Key Element #4: When Will You Share the Data?

To optimize the timely and broadest usage of data, data should be made available as soon as possible and for as long as possible:

  • Indicate the schedule for release of data:
    • What data, if any, will be shared prior to publication?
    • What data will be shared upon acceptance of publication?
    • If using a repository, when will data be submitted to the repository?
  • Will data from ongoing longitudinal studies be released in increments as data become available?
  • Will the timing of data sharing be specifically linked to other relevant policies concerning the timing of release of data (e.g., NIH GWAS policy, ClinicalTrials.gov, specific requirements in the funding opportunity announcement (FOA))?
  • How will data maintenance and access be ensured after the award ends?
    • Will there be support for continued sharing of data (e.g., through grant applications, administrative supplements, or other sources) or planned migration of data to another database, data repository, etc.?

Key Element #5: How Will Researchers Locate and Access the Data?

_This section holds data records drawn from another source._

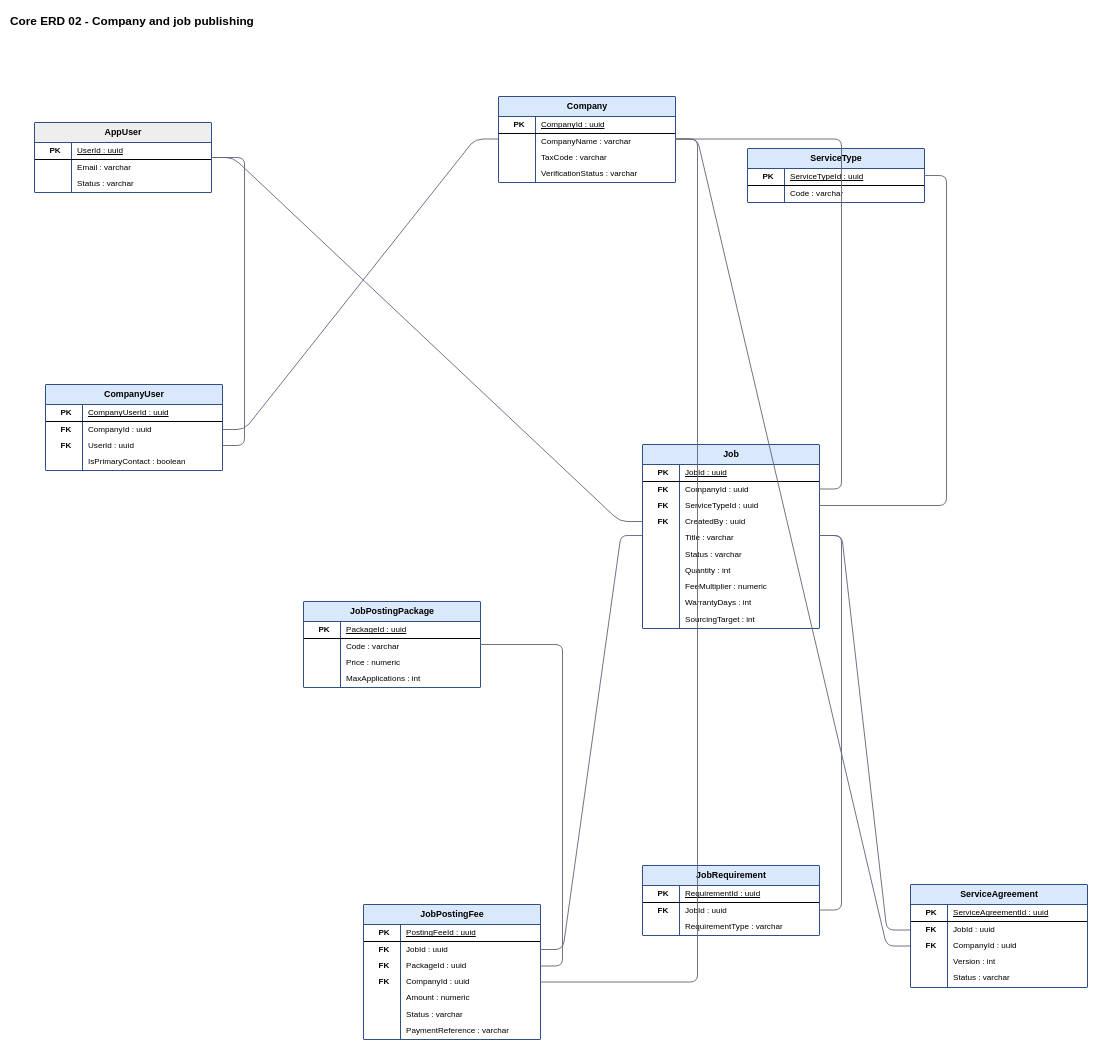
<!DOCTYPE html>
<html lang="en">
<head>
<meta charset="utf-8">
<title>Core ERD 02 - Company and job publishing</title>
<style>
:root {
  --paper: #ffffff;
  --ink: #000000;
  --border: #2f4f86;
  --head: #dae8fc;
  --head-external: #eeeeee;
  --connector: #60647e;
}
* { box-sizing: border-box; margin: 0; padding: 0; }
html, body { width: 1096px; height: 1048px; overflow: hidden; background: var(--paper); }
.diagram {
  position: relative;
  width: 1096px;
  height: 1048px;
  color: var(--ink);
  font-family: "Liberation Sans", Arial, sans-serif;
  font-size: 8.1px;
}
h1 { position: absolute; left: 10px; top: 13px; font-size: 11.8px; line-height: 16px; white-space: nowrap; }
.entity {
  position: absolute;
  left: var(--x);
  top: var(--y);
  width: 178px;
  background: var(--paper);
  border: 1px solid var(--border);
  border-radius: 1px;
}
.entity h2 {
  height: 20.3px;
  font-size: 8.85px;
  line-height: 19px;
  text-align: center;
  background: var(--head);
  border-bottom: 1px solid var(--border);
}
.entity.external h2 { background: var(--head-external); }
.entity ul { list-style: none; }
.entity li { display: flex; height: 16.25px; line-height: 16.25px; white-space: nowrap; }
.entity li b { flex: none; width: 37px; padding-left: 4px; text-align: center; border-right: 1px solid var(--border); }
.entity li span { padding-left: 5px; }
.entity li.primary { border-bottom: 1px solid var(--ink); }
.entity li.primary span { text-decoration: underline; }
.connectors { position: absolute; left: 0; top: 0; fill: none; stroke: var(--connector); stroke-width: 0.9; }
</style>
</head>
<body>
<main class="diagram">
  <h1>Core ERD 02 - Company and job publishing</h1>

  <section class="entity external" style="--x:34px;--y:122px">
    <h2>AppUser</h2>
    <ul>
      <li class="primary"><b>PK</b><span>UserId : uuid</span></li>
      <li><b></b><span>Email : varchar</span></li>
      <li><b></b><span>Status : varchar</span></li>
    </ul>
  </section>

  <section class="entity" style="--x:498px;--y:96px">
    <h2>Company</h2>
    <ul>
      <li class="primary"><b>PK</b><span>CompanyId : uuid</span></li>
      <li><b></b><span>CompanyName : varchar</span></li>
      <li><b></b><span>TaxCode : varchar</span></li>
      <li><b></b><span>VerificationStatus : varchar</span></li>
    </ul>
  </section>

  <section class="entity" style="--x:747px;--y:148px">
    <h2>ServiceType</h2>
    <ul>
      <li class="primary"><b>PK</b><span>ServiceTypeId : uuid</span></li>
      <li><b></b><span>Code : varchar</span></li>
    </ul>
  </section>

  <section class="entity" style="--x:45px;--y:384px">
    <h2>CompanyUser</h2>
    <ul>
      <li class="primary"><b>PK</b><span>CompanyUserId : uuid</span></li>
      <li><b>FK</b><span>CompanyId : uuid</span></li>
      <li><b>FK</b><span>UserId : uuid</span></li>
      <li><b></b><span>IsPrimaryContact : boolean</span></li>
    </ul>
  </section>

  <section class="entity" style="--x:642px;--y:444px">
    <h2>Job</h2>
    <ul>
      <li class="primary"><b>PK</b><span>JobId : uuid</span></li>
      <li><b>FK</b><span>CompanyId : uuid</span></li>
      <li><b>FK</b><span>ServiceTypeId : uuid</span></li>
      <li><b>FK</b><span>CreatedBy : uuid</span></li>
      <li><b></b><span>Title : varchar</span></li>
      <li><b></b><span>Status : varchar</span></li>
      <li><b></b><span>Quantity : int</span></li>
      <li><b></b><span>FeeMultiplier : numeric</span></li>
      <li><b></b><span>WarrantyDays : int</span></li>
      <li><b></b><span>SourcingTarget : int</span></li>
    </ul>
  </section>

  <section class="entity" style="--x:303px;--y:601px">
    <h2>JobPostingPackage</h2>
    <ul>
      <li class="primary"><b>PK</b><span>PackageId : uuid</span></li>
      <li><b></b><span>Code : varchar</span></li>
      <li><b></b><span>Price : numeric</span></li>
      <li><b></b><span>MaxApplications : int</span></li>
    </ul>
  </section>

  <section class="entity" style="--x:363px;--y:904px">
    <h2>JobPostingFee</h2>
    <ul>
      <li class="primary"><b>PK</b><span>PostingFeeId : uuid</span></li>
      <li><b>FK</b><span>JobId : uuid</span></li>
      <li><b>FK</b><span>PackageId : uuid</span></li>
      <li><b>FK</b><span>CompanyId : uuid</span></li>
      <li><b></b><span>Amount : numeric</span></li>
      <li><b></b><span>Status : varchar</span></li>
      <li><b></b><span>PaymentReference : varchar</span></li>
    </ul>
  </section>

  <section class="entity" style="--x:642px;--y:865px">
    <h2>JobRequirement</h2>
    <ul>
      <li class="primary"><b>PK</b><span>RequirementId : uuid</span></li>
      <li><b>FK</b><span>JobId : uuid</span></li>
      <li><b></b><span>RequirementType : varchar</span></li>
    </ul>
  </section>

  <section class="entity" style="--x:910px;--y:884px">
    <h2>ServiceAgreement</h2>
    <ul>
      <li class="primary"><b>PK</b><span>ServiceAgreementId : uuid</span></li>
      <li><b>FK</b><span>JobId : uuid</span></li>
      <li><b>FK</b><span>CompanyId : uuid</span></li>
      <li><b></b><span>Version : int</span></li>
      <li><b></b><span>Status : varchar</span></li>
    </ul>
  </section>

  <svg class="connectors" width="1096" height="1048" viewBox="0 0 1096 1048" aria-hidden="true">
    <path id="appuser-companyuser" d="M211 157.5H237Q244.5 157.5 244.5 164V438Q244.5 445.5 237 445.5H222"/>
    <path id="appuser-job" d="M211 157.5H226Q233 157.5 239 163L614 516Q620 521.5 627 521.5H642"/>
    <path id="company-companyuser" d="M498 139H483Q476 139 471 144L249 424Q244 429.5 237 429.5H222"/>
    <path id="company-job" d="M675 139H834Q841.5 139 841.5 146V482Q841.5 489 834 489H819"/>
    <path id="company-jobpostingfee" d="M675 139H690Q697.5 139 697.5 146V975Q697.5 982 690 982H540"/>
    <path id="company-serviceagreement" d="M675 139H690Q697 139 699 146L885 939Q887 946 894 946H910"/>
    <path id="servicetype-job" d="M924 175.5H939Q946.5 175.5 946.5 182V498Q946.5 505.5 939 505.5H819"/>
    <path id="job-jobrequirement" d="M819 535.5H834Q841.5 535.5 841.5 542V903Q841.5 910 834 910H819"/>
    <path id="job-serviceagreement" d="M819 535.5H834Q841.5 535.5 842.5 542L886 923Q887 930 894 930H910"/>
    <path id="job-jobpostingfee" d="M642 535.5H627Q621 535.5 620 542L564 942Q562.5 949.5 555 949.5H540"/>
    <path id="package-jobpostingfee" d="M480 644.5H555Q562.5 644.5 562.5 651V959Q562.5 966 555 966H540"/>
  </svg>
</main>
</body>
</html>
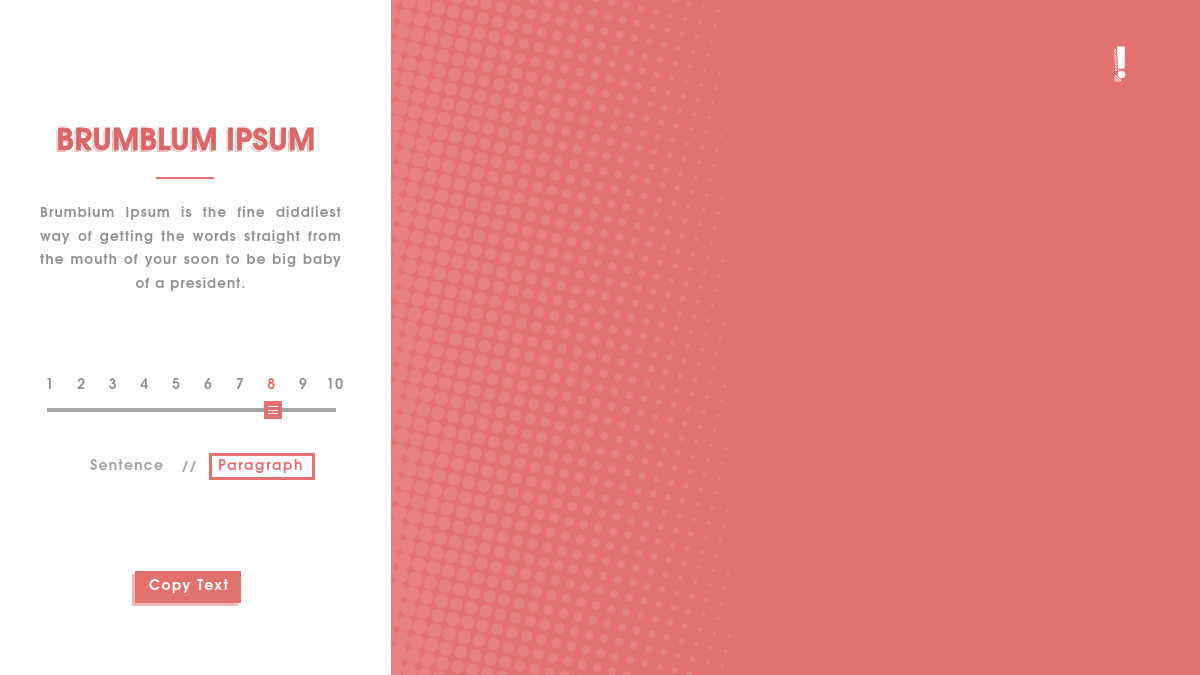
<!DOCTYPE html>
<html lang="en">
<head>
<meta charset="utf-8">
<title>Brumblum Ipsum</title>
<style>
:root {
  --coral: #e27170;
  --coral-deep: #d96767;
  --coral-dot: #e58181;
  --blush: #f0b8b7;
  --grey: #929294;
  --grey-light: #a5a5a7;
  --white: #fff;
}
* { box-sizing: border-box; margin: 0; padding: 0; }
html, body { width: 1200px; height: 675px; overflow: hidden; }
body {
  display: flex;
  background: var(--white);
  color: var(--grey);
  font: 700 14px/20px "TeX Gyre Adventor", "Inter", sans-serif;
}
a { color: inherit; text-decoration: none; }
.controls { flex: none; width: 391px; height: 675px; padding-top: 124px; display: flex; flex-direction: column; }
.title {
  height: 36px;
  width: 372px;
  text-align: center;
  white-space: nowrap;
  font-size: 30px;
  line-height: 36px;
  letter-spacing: 0.4px;
  color: var(--coral-deep);
  -webkit-text-stroke: 0.8px var(--coral-deep);
  text-shadow: -1px 1px 0 var(--white), -2px 2px 0 var(--blush);
}
.rule { width: 58px; height: 2px; margin: 17px 0 0 156px; background: var(--coral); }
.intro { width: 302px; margin: 23px 0 0 40px; font-size: 13.5px; line-height: 23.5px; letter-spacing: 1.2px; }
.intro span { display: block; white-space: nowrap; text-align: justify; text-align-last: justify; }
.intro span:last-child { text-align: center; text-align-last: center; }
.scale { width: 317px; margin: 80px 0 0 34px; display: flex; list-style: none; line-height: 20px; letter-spacing: 1px; }
.scale li { flex: 1; text-align: center; }
.scale .chosen { color: var(--coral); }
.slider { width: 289px; height: 18px; margin: 5px 0 0 47px; padding-left: 217px; display: flex; background: linear-gradient(var(--grey-light), var(--grey-light)) 0 7px / 289px 4px no-repeat; }
.knob { width: 18px; height: 18px; padding: 5px 4px; display: flex; flex-direction: column; justify-content: space-between; background: var(--coral); }
.knob i { height: 1px; background: var(--white); }
.units { height: 27px; margin: 34px 0 0 90px; display: flex; align-items: center; color: var(--grey-light); white-space: nowrap; }
.units .sentence { width: 91px; letter-spacing: 1.3px; }
.units .divider { width: 28px; }
.units .paragraph { width: 106px; height: 27px; border: 3px solid var(--coral); color: var(--coral); line-height: 21px; padding-left: 6px; letter-spacing: 1.7px; }
.copy { width: 106px; height: 32px; margin: 91px 0 0 135px; padding-left: 14px; background: var(--coral); box-shadow: -3px 3px 0 var(--blush); color: var(--white); line-height: 32px; letter-spacing: 1.5px; white-space: nowrap; }
.stage { flex: none; width: 809px; height: 675px; background: var(--coral); }
.stage svg { display: block; }
</style>
</head>
<body>
<main class="controls">
  <h1 class="title">BRUMBLUM IPSUM</h1>
  <div class="rule"></div>
  <p class="intro">
    <span>Brumblum Ipsum is the fine diddliest</span>
    <span>way of getting the words straight from</span>
    <span>the mouth of your soon to be big baby</span>
    <span>of a president.</span>
  </p>
  <ol class="scale">
    <li>1</li><li>2</li><li>3</li><li>4</li><li>5</li><li>6</li><li>7</li><li class="chosen">8</li><li>9</li><li>10</li>
  </ol>
  <div class="slider"><div class="knob"><i></i><i></i><i></i></div></div>
  <nav class="units">
    <a class="sentence" href="#">Sentence</a>
    <span class="divider">//</span>
    <a class="paragraph" href="#">Paragraph</a>
  </nav>
  <a class="copy" href="#">Copy Text</a>
</main>
<section class="stage">
  <svg width="809" height="675" viewBox="391 0 809 675">
    <defs>
      <pattern id="hatch" width="2" height="2" patternUnits="userSpaceOnUse" patternTransform="rotate(45)">
        <rect width="2" height="1" fill="#fff"/>
      </pattern>
    </defs>
    <g id="halftone" transform="translate(411 329) rotate(-1) scale(.92) translate(-36 -408)" fill="none" stroke="var(--coral-dot)" stroke-linecap="round" stroke-dasharray="0.1 67.9">
      <path stroke-width="19" d="M0 8V800M4 60V800M8 44V800M12 28V800M16 12V800"/>
      <path stroke-width="16.4" d="M20 64V800M24 48V800M28 32V800M32 16V800M36 0V800"/>
      <path stroke-width="15.6" d="M40 52V800M44 36V800M48 20V800M52 4V800M56 56V800"/>
      <path stroke-width="15" d="M60 40V800M64 24V800M68 8V800M72 60V800M76 44V800"/>
      <path stroke-width="14.4" d="M80 28V800M84 12V800M88 64V800M92 48V800M96 32V800"/>
      <path stroke-width="13.7" d="M100 16V800M104 0V800M108 52V800M112 36V800M116 20V800"/>
      <path stroke-width="13" d="M120 4V800M124 56V800M128 40V800M132 24V800M136 8V800"/>
      <path stroke-width="12.4" d="M140 60V800M144 44V800M148 28V800M152 12V800M156 64V800"/>
      <path stroke-width="11.8" d="M160 48V800M164 32V800M168 16V800M172 0V800M176 52V800"/>
      <path stroke-width="11.2" d="M180 36V800M184 20V800M188 4V800M192 56V800M196 40V800"/>
      <path stroke-width="10.5" d="M200 24V800M204 8V800M208 60V800M212 44V800M216 28V800"/>
      <path stroke-width="9.8" d="M220 12V800M224 64V800M228 48V800M232 32V800M236 16V800"/>
      <path stroke-width="9" d="M240 0V800M244 52V800M248 36V800M252 20V800M256 4V800"/>
      <path stroke-width="8.2" d="M260 56V800M264 40V800M268 24V800M272 8V800M276 60V800"/>
      <path stroke-width="7.4" d="M280 44V800M284 28V800M288 12V800M292 64V800M296 48V800"/>
      <path stroke-width="6.6" d="M300 32V800M304 16V800M308 0V800M312 52V800M316 36V800"/>
      <path stroke-width="5.7" d="M320 20V800M324 4V800M328 56V800M332 40V800M336 24V800"/>
      <path stroke-width="4.7" d="M340 8V800M344 60V800M348 44V800M352 28V800M356 12V800"/>
      <path stroke-width="3.7" d="M360 64V800M364 48V800M368 32V800M372 16V800M376 0V800"/>
    </g>
    <g id="exclamation">
      <g fill="url(#hatch)">
        <path d="M1114 49L1122 49L1122 71L1115 71Z"/>
        <circle cx="1118" cy="78" r="4"/>
      </g>
      <g fill="#fff" stroke="var(--coral)">
        <path d="M1116.5 46H1125.5L1125 69H1117.5Z"/>
        <circle cx="1121.5" cy="74.5" r="4.3"/>
      </g>
    </g>
  </svg>
</section>
</body>
</html>
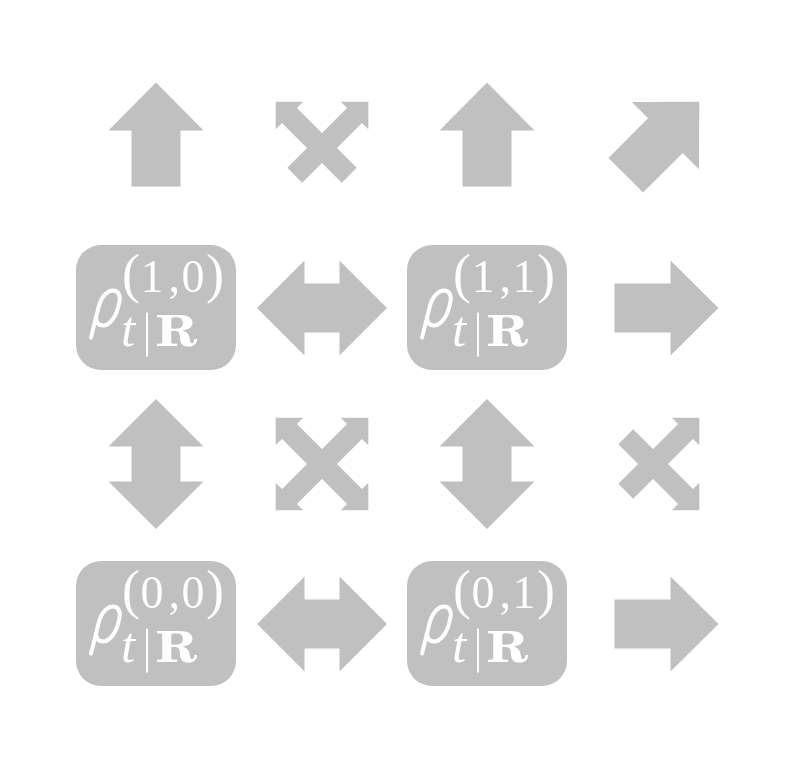
<!DOCTYPE html>
<html lang="en">
<head>
<meta charset="utf-8">
<title>Coupled density matrices on a lattice</title>
<style>
:root { --shape: #c0c0c0; --paper: #fff; }
* { box-sizing: border-box; margin: 0; }
body { width: 802px; height: 763px; overflow: hidden; background: var(--paper); }
.lattice {
  display: grid;
  grid-template-columns: 166px 165px 166px 165px;
  grid-template-rows: 159px 161px 152px 167px;
  place-items: center;
  width: 802px; height: 763px;
  padding: 68px 67px 56px 73px;
}
.arrow { width: 140px; height: 140px; overflow: visible; fill: var(--shape); }
.node { width: 160px; height: 125px; border-radius: 25px; background: var(--shape); }
.formula { display: block; width: 160px; height: 125px; fill: var(--paper); font-family: "Liberation Serif", serif; font-size: 46px; }
.paren { font-size: 54px; }
.time { font-size: 51px; font-style: italic; }
.set { font: bold 43px "TeX Gyre Schola", "Liberation Serif", serif; }
.rho { fill: none; stroke: var(--paper); stroke-width: 4; stroke-linecap: round; stroke-linejoin: round; }
.bar { stroke: var(--paper); stroke-width: 2; }
.defs { position: absolute; width: 0; height: 0; }
</style>
</head>
<body>
<svg class="defs" aria-hidden="true">
  <defs>
    <polygon id="single" points="0,-65.5 47.5,-17.5 24.5,-17.5 24.5,38.5 -24.5,38.5 -24.5,-17.5 -47.5,-17.5"/>
    <polygon id="double" points="0,-65 47.5,-17.5 24.5,-17.5 24.5,17.5 47.5,17.5 0,65 -47.5,17.5 -24.5,17.5 -24.5,-17.5 -47.5,-17.5"/>
    <polygon id="thin-single" points="0,-65.5 19.5,-46 10.5,-46 10.5,38.5 -10.5,38.5 -10.5,-46 -19.5,-46"/>
    <polygon id="thin-double" points="0,-65.5 19.5,-46 10.5,-46 10.5,46 19.5,46 0,65.5 -19.5,46 -10.5,46 -10.5,-46 -19.5,-46"/>
    <g id="cross-open">
      <use href="#thin-single" transform="rotate(45)"/>
      <use href="#thin-single" transform="rotate(-45)"/>
    </g>
    <g id="cross-full">
      <use href="#thin-double" transform="rotate(45)"/>
      <use href="#thin-double" transform="rotate(-45)"/>
    </g>
    <g id="rho-base">
      <path class="rho" d="M-65 30L-57 -2C-54 -12 -48 -17 -43 -17C-37 -17 -35 -11 -37 -4C-39 8 -46 18 -53 18C-58 18 -60 14 -60 9"/>
      <line class="bar" x1="-9" y1="5" x2="-9" y2="49"/>
    </g>
  </defs>
</svg>

<main class="lattice">
  <svg class="arrow" viewBox="-70 -70 140 140"><use href="#single"/></svg>
  <svg class="arrow" viewBox="-70 -70 140 140"><use href="#cross-open"/></svg>
  <svg class="arrow" viewBox="-70 -70 140 140"><use href="#single"/></svg>
  <svg class="arrow" viewBox="-70 -70 140 140"><use href="#single" transform="rotate(45)"/></svg>

  <div class="node">
    <svg class="formula" viewBox="-80 -62.5 160 125" role="img" aria-label="rho (1,0), t given R">
      <use href="#rho-base"/>
      <text y="-15.5"><tspan class="paren" x="-34">(</tspan><tspan x="-15.5 12.5 25.5">1,0</tspan><tspan class="paren" x="50">)</tspan></text>
      <text class="time" x="-35" y="38.5">t</text>
      <text class="set" x="0" y="38.5" textLength="41" lengthAdjust="spacingAndGlyphs">R</text>
    </svg>
  </div>
  <svg class="arrow" viewBox="-70 -70 140 140"><use href="#double" transform="rotate(90)"/></svg>
  <div class="node">
    <svg class="formula" viewBox="-80 -62.5 160 125" role="img" aria-label="rho (1,1), t given R">
      <use href="#rho-base"/>
      <text y="-15.5"><tspan class="paren" x="-34">(</tspan><tspan x="-15.5 12.5 25.5">1,1</tspan><tspan class="paren" x="50">)</tspan></text>
      <text class="time" x="-35" y="38.5">t</text>
      <text class="set" x="0" y="38.5" textLength="41" lengthAdjust="spacingAndGlyphs">R</text>
    </svg>
  </div>
  <svg class="arrow" viewBox="-70 -70 140 140"><use href="#single" transform="rotate(90)"/></svg>

  <svg class="arrow" viewBox="-70 -70 140 140"><use href="#double"/></svg>
  <svg class="arrow" viewBox="-70 -70 140 140"><use href="#cross-full"/></svg>
  <svg class="arrow" viewBox="-70 -70 140 140"><use href="#double"/></svg>
  <svg class="arrow" viewBox="-70 -70 140 140"><use href="#cross-open" transform="rotate(90)"/></svg>

  <div class="node">
    <svg class="formula" viewBox="-80 -62.5 160 125" role="img" aria-label="rho (0,0), t given R">
      <use href="#rho-base"/>
      <text y="-15.5"><tspan class="paren" x="-34">(</tspan><tspan x="-15.5 12.5 25.5">0,0</tspan><tspan class="paren" x="50">)</tspan></text>
      <text class="time" x="-35" y="38.5">t</text>
      <text class="set" x="0" y="38.5" textLength="41" lengthAdjust="spacingAndGlyphs">R</text>
    </svg>
  </div>
  <svg class="arrow" viewBox="-70 -70 140 140"><use href="#double" transform="rotate(90)"/></svg>
  <div class="node">
    <svg class="formula" viewBox="-80 -62.5 160 125" role="img" aria-label="rho (0,1), t given R">
      <use href="#rho-base"/>
      <text y="-15.5"><tspan class="paren" x="-34">(</tspan><tspan x="-15.5 12.5 25.5">0,1</tspan><tspan class="paren" x="50">)</tspan></text>
      <text class="time" x="-35" y="38.5">t</text>
      <text class="set" x="0" y="38.5" textLength="41" lengthAdjust="spacingAndGlyphs">R</text>
    </svg>
  </div>
  <svg class="arrow" viewBox="-70 -70 140 140"><use href="#single" transform="rotate(90)"/></svg>
</main>
</body>
</html>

To optimize usage of the data, researchers need to be able to easily identify locations of relevant data and to be able to easily access the data:

  • What steps will be taken to help researchers know that the data sets exist?
    • Will registries, repositories, indexes, word-of-mouth, publications, and/or other approaches be used to publicize the availability and accessibility of the data?
    • Will these be linked and cross-referenced so other researchers can readily find them?
  • How will the data be accessed (web service, ftp, etc.)?

Need Help?

We invite you to contact us with questions, for assistance in completing data sharing plans, or for options to include in your plan, such as data repositories in your field, standardized vocabularies and formats for data, creative commons licensing choices that specifically describe how data sets may be used by others, and data publication options.

  • ‚ÄčAndi Ogier, Associate Director, Data Services Unit
  • Ginny Pannabecker, Health Sciences Research Support Coordinator; Health, Life Science & Scholarly Communication Librarian